If you’re thinking that last week’s tragedy in Newtown, Conn., makes it likely that Congress will soon pass stricter federal gun laws, remember this: People thought the same thing in 2011, after a gunman shot into a Tucson crowd, killing six and injuring others, including Gabrielle Giffords, one of the House of Representatives’ own members.
Public support for gun control tends to swell after a mass shooting. But then, just as quickly, it tends to ebb, and opponents are happy to wait the process out.
Tougher gun control laws face an array of obstacles. The National Rifle Association and its allies are still a powerful lobby. The fervor for more regulation is almost exclusively among Democrats; the Republican majority in the House is still solidly opposed. And there’s that inevitable erosion of public attention once the heartbreaking images of funerals fade.
But it’s possible that the latest round of calls for regulation could end differently, and not only because the murder of 20 young children is so horrifying.
This time, the debate will take place in a very different political landscape, and that’s probably more important, in Congress’ calculations, than the emotional impact of the Newtown murders.

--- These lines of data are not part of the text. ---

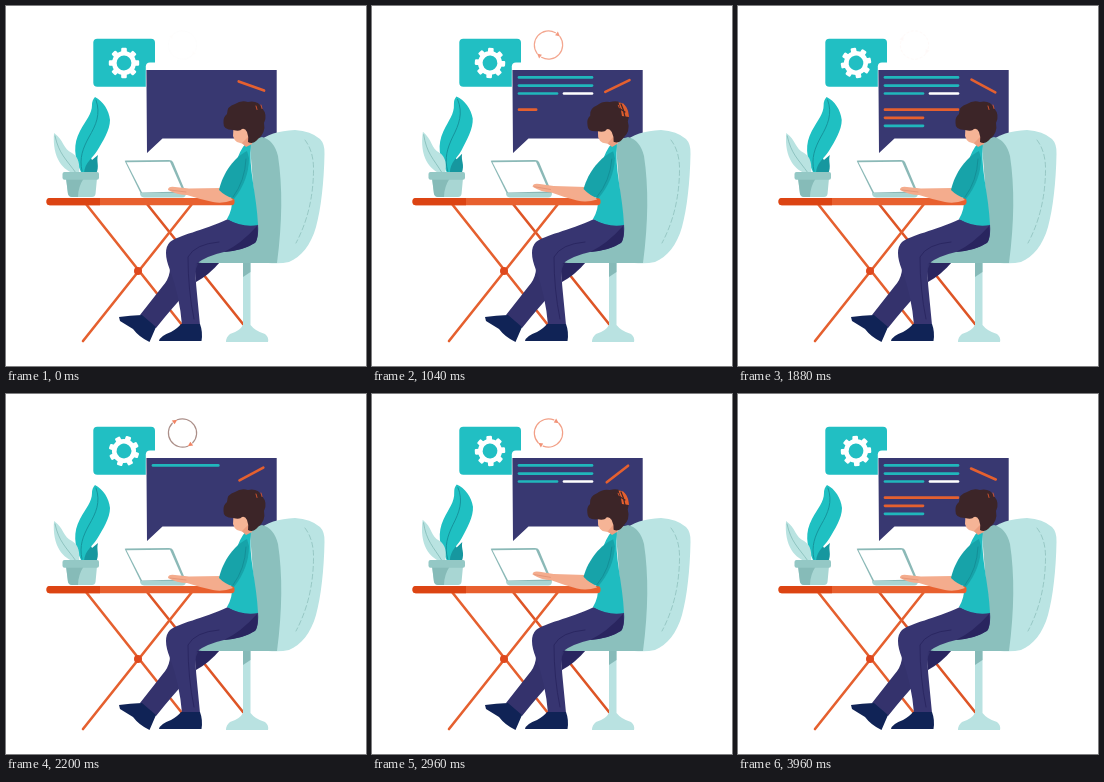
These frames come from a looping animation (360 by 360 pixels, 4000 ms). An HTML page:

```html
<!DOCTYPE html>
<html lang="en">
<head>
<meta charset="utf-8">
<title>Working at a desk</title>
<style>
html, body { margin: 0; width: 100%; height: 100%; overflow: hidden; background: #fff; }
svg { display: block; width: 100vw; height: 100vh; }
.line { fill: none; stroke-linecap: round; stroke-linejoin: round; }
</style>
</head>
<body>
<svg viewBox="0 0 360 360">
  <rect x="87.3" y="32.800" width="61.7" height="48" rx="4" fill="#21bfc3"/>
  <g id="gear" fill="#fff"></g>
  <path d="M139.800 82V60.500Q140 56.500 144 56.500H150V82Z" fill="#fff"/>

  <path d="M140.400 64H270.700V132.600H156.500L141 147Z" fill="#383871"/>
  <g id="code" class="line" stroke-width="2.700"></g>
  <path id="slash" class="line" d="M-13.500 0H13.500" stroke="#e5602f" stroke-width="2.600"/>

  <g id="sync" class="line" stroke-width="1.2">
    <path d="M-3.500-13.700A14.200 14.200 0 0 0-2.500 14M3.500 13.700A14.200 14.200 0 0 0 2.500-14"/>
    <path d="M-2.500-16.200L2.500-14L-2-11.600ZM2.500 16.200L-2.500 14L2 11.600Z" fill="#ee704b" stroke="none"/>
  </g>

  <!-- table legs -->
  <g class="line" stroke="#e5602f" stroke-width="2.600">
    <path d="M141 198L237 318" stroke="#de5526"/>
    <path d="M80 198L176 319M186 198L77 335"/>
  </g>
  <circle cx="132" cy="265" r="4" fill="#df481d"/>

  <!-- plant -->
  <path id="leafLow" d="M75 168C76 160 80 155 84 150L86 154L92 149C90 156 94 160 90 168Z" fill="#16979f"/>
  <g id="leafBig">
    <path d="M75 166C68 151 67 138 74 125C80 114 86 108 86 99Q86 94 89 91C97 95 103 104 104 114C104 124 97 135 91 145C86 153 79 156 78 167Z" fill="#1fc0c2"/>
    <path d="M76 165C73 152 77 142 83 131C90 119 95 108 90 94" class="line" stroke="#168f98" stroke-width=".9"/>
  </g>
  <g id="leafPale">
    <path d="M70 168C57 165 46 152 48 127C58 134 57 143 66 147C73 151 74 159 73 168Z" fill="#b9e3e1"/>
    <path d="M49 130C53 148 60 153 70 167" class="line" stroke="#83bbb8" stroke-width=".8"/>
  </g>
  <path d="M60 172H91L89.500 188Q89 191 86 191H66Q63 191 62 188Z" fill="#a8d6d3"/>
  <path d="M60 172H78Q72 181 72 191H66Q63 191 62 188Z" fill="#86bbb8"/>
  <rect x="56.500" y="166" width="36.500" height="7.800" rx="2" fill="#94c8c5"/>

  <!-- chair -->
  <path d="M237 255H244.500V319Q249 325 259 328Q263 331 262 336H220Q220 331 224 328Q234 325 237 319Z" fill="#b9e2e1"/>
  <path d="M237 256H244.500V266L237 271Z" fill="#86bab8"/>
  <path d="M188 256H214Q203 269 190 276Z" fill="#292660"/>
  <path d="M252 136Q264 125 289 124Q305 125 314 133Q319 138 318.500 148C318 176 315 203 310 221C305 239 295 251 283 256Q275 258 262 257Z" fill="#bae4e3"/>
  <path d="M299 134Q308 146 307.500 165Q307 205 290 237" class="line" stroke="#8fc0bd" stroke-width=".8" stroke-dasharray="5 3"/>
  <path d="M244 140Q247 133 256 131Q268 134 272 150Q279 196 271 257H196Q190 257 192 253L232 241Q249 235 250 215Z" fill="#8bc0bd"/>

  <!-- legs -->
  <path d="M161 247Q169 267 156 281L134 309L150 322Q166 302 180 287L192 258Z" fill="#34326c"/>
  <path d="M222 213Q237 221 252 218Q253 229 250 236Q240 244 218 246Q200 250 190 258Q189 270 191 288L194 319H176Q174 292 164 264Q156 244 164 236C173 229 196 225 222 213Z" fill="#373571"/>
  <path d="M251 220Q253 231 249 237Q235 245 218 246Q235 238 251 220Z" fill="#29255f"/>
  <path d="M213 236Q189 238 182 251Q182 284 188 313" class="line" stroke="#28245e" stroke-width=".8"/>
  <path d="M113 311Q124 309.500 136 309L150 321L143.500 336Q133 331 127 323L114 315Z" fill="#102356"/>
  <path d="M153 335Q154 330 165 326Q172 322 175 318H194Q197 326 195.500 335Z" fill="#102356"/>

  <!-- torso and head -->
  <path d="M237 141Q241 136 245 137C242 162 251 190 252 219Q237 222 221 213Q227 203 226 191Q226 158 237 141Z" fill="#1fbcc0"/>
  <g id="head">
    <path d="M227.500 121H242L245 135L240 140Q236 137 231 136Q228 134 227 130Z" fill="#f5b496"/>
    <path d="M236 137L245 128L246 138L240 141Z" fill="#ec9e80"/>
    <path d="M221 108Q221 100 229 98Q235 94 242 96Q252 94 256 102Q262 109 258 117Q260 127 252 133Q247 139 242 136Q243 131 241 126Q239 122 236 123Q234 126 227 124Q217 124 217.500 117Q217 111 221 108Z" fill="#3c2528"/>
    <path d="M250 100L251 103.500M255 99L256 102.500" class="line" stroke="#d9552f" stroke-width=".9"/>
  </g>
  <g id="shine">
    <path d="M246.500 96.500Q256 97 257 111L250 110Q249 102 246.500 96.500Z" fill="#e5602f"/>
    <path d="M242 101Q248 102 253 106M249 98Q252 104 253 111" class="line" stroke="#3c2528" stroke-width="1.200"/>
  </g>

  <!-- table and laptop -->
  <rect x="40.500" y="192" width="188" height="7.200" rx="3" fill="#e8602f"/>
  <path d="M94 192H44Q40.500 192 40.500 195.600T44 199.200H94Z" fill="#dc4413"/>
  <path d="M119 155.500Q118 154.500 120 154.500L163 154Q166 154 167 156L180 187L135 188Z" fill="#8bb9b7"/>
  <path d="M120.500 156.200L164 155.700L177 185.500L136 186.500Z" fill="#fff"/>
  <path d="M134 187H180Q180 191.500 176 191.500H138Q134 191 134 187Z" fill="#a9d4d1"/>

  <!-- arm -->
  <g id="arm">
    <path d="M162 184Q162 180 169 181L183 182.500L215 182L227 194Q217 198 207 196Q193 193 181 189Q171 189 162 184Z" fill="#f4ac8d"/>
    <path d="M164 184L180 186" class="line" stroke="#df8e71" stroke-width=".7"/>
    <path d="M241 145C229 151 217 166 213 184Q219 190 228 193Q243 174 243 152Z" fill="#17a3a9"/>
    <path d="M240 153Q239 175 227 191" class="line" stroke="#138b94" stroke-width=".8"/>
  </g>
</svg>
<script>
const $ = id => document.getElementById(id);
const NS = 'http://www.w3.org/2000/svg';
const PERIOD = 2000;
const clamp = x => Math.max(0, Math.min(1, x));
const ease = x => { x = clamp(x); return x * x * (3 - 2 * x); };
const ramp = (t, a, b) => ease((t - a) / (b - a));

function add(parent, name, attrs) {
  const el = document.createElementNS(NS, name);
  for (const key in attrs) el.setAttribute(key, attrs[key]);
  return parent.appendChild(el);
}

function track(keys, t) {
  const i = Math.max(1, keys.findIndex(k => k[0] >= t));
  const [a, from] = keys[i - 1], [b, to] = keys[i];
  return from + (to - from) * clamp((t - a) / (b - a));
}

function turn(id, angle, x, y) {
  $(id).setAttribute('transform', `rotate(${angle} ${x} ${y})`);
}

// Gear: a ring with eight teeth
add($('gear'), 'circle', { cx: 118, cy: 57, r: 9.7, fill: 'none', stroke: '#fff', 'stroke-width': 4.6 });
for (let i = 0; i < 8; i++) {
  add($('gear'), 'rect', {
    x: 115.2, y: 41.8, width: 5.6, height: 6, rx: 1.2,
    transform: `rotate(${i * 45} 118 57)`
  });
}

// x, y, length, colour, start, end
const lines = [
  [147, 71.4, 73, '#20b7bc', 40, 220],
  [147, 79.6, 73, '#20b7bc', 270, 540],
  [147, 87.5, 38, '#20b7bc', 610, 760],
  [192, 87.5, 28, '#fff', 780, 930],
  [147, 103.7, 73, '#e5602f', 980, 1240],
  [147, 111.8, 38, '#e5602f', 1270, 1440],
  [147, 119.8, 38, '#20b7bc', 1540, 1800]
].map(([x, y, len, stroke, start, end]) =>
  ({ x, y, len, start, end, el: add($('code'), 'path', { stroke }) }));

const slashKeys = [[0, 20], [200, -28], [400, -39], [600, -45], [780, -44],
  [960, -38], [1220, 0], [1480, 35], [1700, 38], [1960, 24], [2000, 20]];
const syncKeys = [[0, 0], [140, .85], [600, .9], [960, .75], [1480, .4], [1800, .1], [1920, 0], [2000, 0]];

function draw(time) {
  const t = time % PERIOD;
  const spin = 180 * t / PERIOD;

  for (const { x, y, len, start, end, el } of lines) {
    const p = clamp((t - start) / (end - start));
    el.setAttribute('d', p > 0 ? `M${x} ${y}h${len * p}` : '');
  }

  $('slash').setAttribute('transform', `translate(245.4 80) rotate(${track(slashKeys, t)})`);
  turn('gear', spin, 118, 57);

  // The sync ring breaks into dots as it fades
  const sync = $('sync');
  sync.setAttribute('transform', `translate(176.5 39) rotate(${spin - 50})`);
  sync.setAttribute('opacity', track(syncKeys, t));
  sync.setAttribute('stroke', t < 350 ? '#9d7c75' : '#ee805f');
  sync.setAttribute('stroke-dasharray', t > 1300 ? '2 2.5' : 'none');

  const sway = ramp(t, 500, 1050) - ramp(t, 1420, 1980);
  turn('leafBig', -3.3 * sway, 78, 170);
  turn('leafLow', -5 * sway, 78, 170);
  turn('leafPale', 3.8 * sway, 70, 170);

  const nod = ramp(t, 220, 580) - ramp(t, 980, 1420);
  turn('head', -5.5 * nod, 240, 140);
  $('shine').setAttribute('opacity', nod);
  turn('arm', 2.6 * nod, 238, 150);
}

function tick(now) {
  draw(now);
  requestAnimationFrame(tick);
}
draw(0);
requestAnimationFrame(tick);
</script>
</body>
</html>
```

Consider the differences between today and last summer, when there was a brief clamor for stricter gun laws after a gunman killed 12 people in an Aurora, Colo., theater. Back then, it wasn’t clear whether President Obama could win a second term, and it seemed likely that the GOP would retake the Senate. Congressional Republicans saw no reason to compromise, and Obama didn’t have political capital to waste.
When the president was forced to talk about the issue in an October debate, he began this way: “I believe in the 2nd Amendment. We’ve got a long tradition of hunting and sportsmen and people who want to make sure they can protect themselves.”